§ TASK GOAL: Report every line below that carries the word "callable".

Dataset entries
• • •

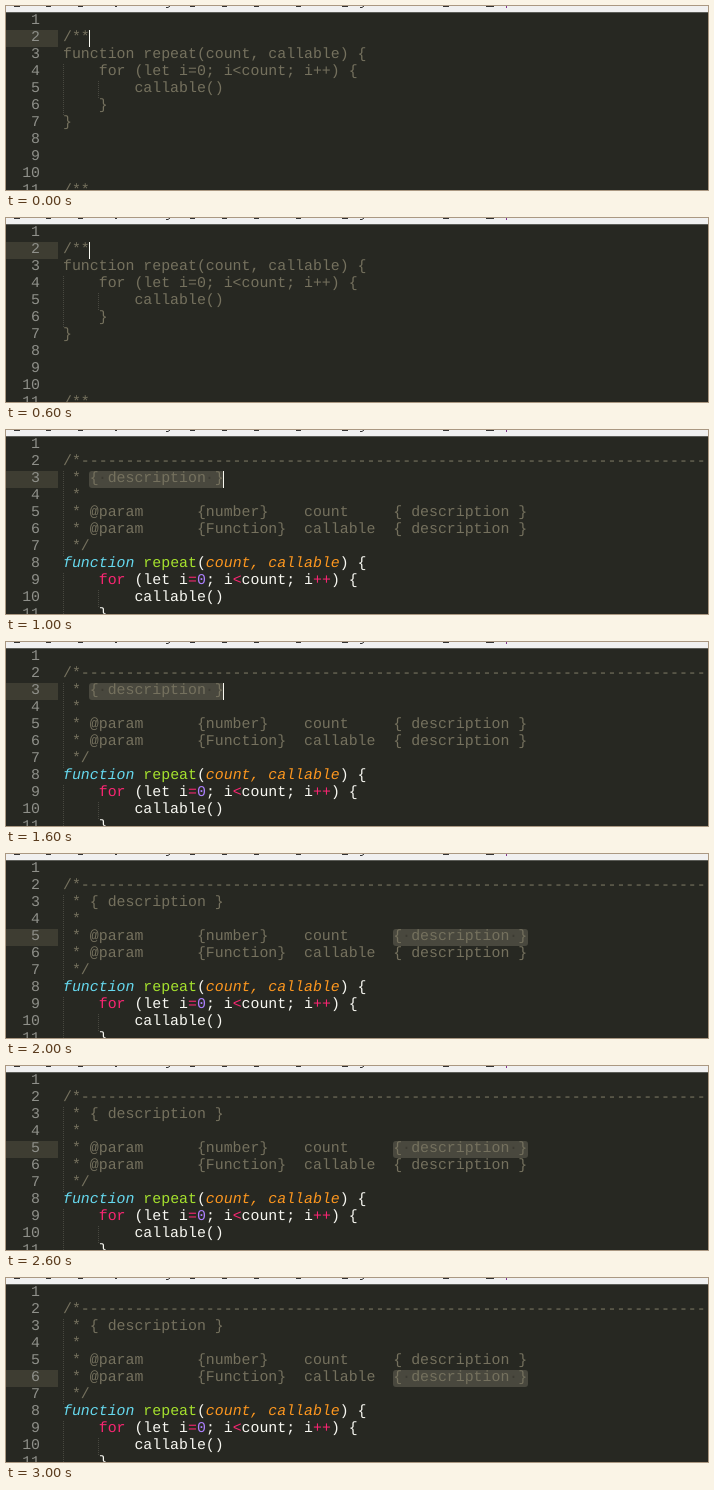
Recreate the animation shown at these times as an HTML page. Size 702 by 184 pixels, loop 4 s.

```html
<!DOCTYPE html>
<html lang="en">
<head>
<meta charset="utf-8">
<style>
html, body { margin: 0; width: 100%; height: 100%; overflow: hidden; background: #272822; }
#stage { position: relative; width: 702px; height: 184px; overflow: hidden; }
#stage > *, #guides i { position: absolute; }
pre { margin: 0; font: 14.88px/17px "Liberation Mono", monospace; text-rendering: geometricPrecision; color: #f8f8f2; }
#numbers { left: 0; top: 7px; width: 34px; text-align: right; color: #8f908a; }
#code { left: 57px; top: 7px; }
#bar { left: 0; top: 0; background: #f0f0f0; border-bottom: 1px solid #5c5d58; }
#row { left: 0; width: 52px; height: 17px; background: #3e3d32; }
#pick { height: 17px; width: 135px; border-radius: 3px; background: #49483e; color: #3b3a32; }
#caret { width: 1px; height: 17px; background: #f8f8f0; }
#guides i { width: 1px; background: repeating-linear-gradient(#484840 0 1px, transparent 1px 2px); }
.note { color: #75715e; }
.type { color: #66d9ef; font-style: italic; }
.name { color: #a6e22e; }
.arg { color: #fd971f; font-style: italic; }
.key { color: #f92672; }
.num { color: #ae81ff; }
</style>
</head>
<body>
<div id="stage">
  <svg id="bar" width="702" height="6">
    <path d="M8 .5h6M40 .5h5M72 .5h5M109 .5h2M184 .5h5M216 .5h5M248 .5h5M290 .5h5M336 .5h6M437 .5h6M480 .5h8" stroke="#333"/>
    <path d="M160 1.500h2l2-1.500M354 1.500h2l2-1.500" fill="none" stroke="#333"/>
    <path d="M500.500 0v2" stroke="#82358c"/>
  </svg>
  <div id="row"></div>
  <pre id="pick"> ·           ·</pre>
  <div id="guides"></div>
  <pre id="numbers"></pre>
  <pre id="code"></pre>
  <div id="caret"></div>
</div>
<script>
const $ = id => document.getElementById(id);
const span = (kind, text) => `<span class="${kind}">${text}</span>`;
const key = text => span('key', text);
const colX = col => 57 + col * 8.93;
const rowY = row => 7 + (row - 1) * 17;

const plain = '\n' + span('note', `/**
function repeat(count, callable) {
    for (let i=0; i&lt;count; i++) {
        callable()
    }
}



/**`);

const documented = '\n' + span('note', `/*${'-'.repeat(70)}
 * { description }
 *
 * @param      {number}    count     { description }
 * @param      {Function}  callable  { description }
 */`) + `
${span('type', 'function')} ${span('name', 'repeat')}(${span('arg', 'count, callable')}) {
    ${key('for')} (let i${key('=')}${span('num', 0)}; i${key('&lt;')}count; i${key('++')}) {
        callable()
    }`;

// Guides are [column, first row, last row].
const before = { code: plain, guides: [[0, 4, 6], [4, 5, 5]] };
const after = { code: documented, guides: [[0, 3, 7], [0, 9, 11], [4, 10, 10]] };
const steps = [
  { ...before, row: 2, caret: 3 },
  { ...after, row: 3, pick: 3, caret: 18 },
  { ...after, row: 5, pick: 37 },
  { ...after, row: 6, pick: 37 }
];

function place(id, col, row) {
  const { style } = $(id);
  style.display = col === undefined ? 'none' : 'block';
  style.left = Math.floor(colX(col ?? 0)) + 'px';
  style.top = rowY(row) + 'px';
}

function show({ code, guides, row, pick, caret }) {
  $('code').innerHTML = code;
  $('guides').innerHTML = guides.map(([col, from, to]) =>
    `<i style="left:${Math.floor(colX(col))}px;top:${rowY(from)}px;height:${(to - from + 1) * 17}px"></i>`).join('');
  $('row').style.top = rowY(row) + 'px';
  place('pick', pick, row);
  place('caret', caret, row);
}

$('numbers').textContent = Array.from({ length: 11 }, (_, i) => i + 1).join('\n');

let shown = -1;
const start = performance.now();
function tick() {
  const step = Math.floor((performance.now() - start) / 1000) % 4;
  if (step !== shown) show(steps[shown = step]);
  requestAnimationFrame(tick);
}
tick();
</script>
</body>
</html>
```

• • •

§ EXERCISE OUTPUT:
function repeat(count, callable) {
        callable()
 * @param      {Function}  callable  { description }
${span('type', 'function')} ${span('name', 'repeat')}(${span('arg', 'count, callable')}) {
        callable()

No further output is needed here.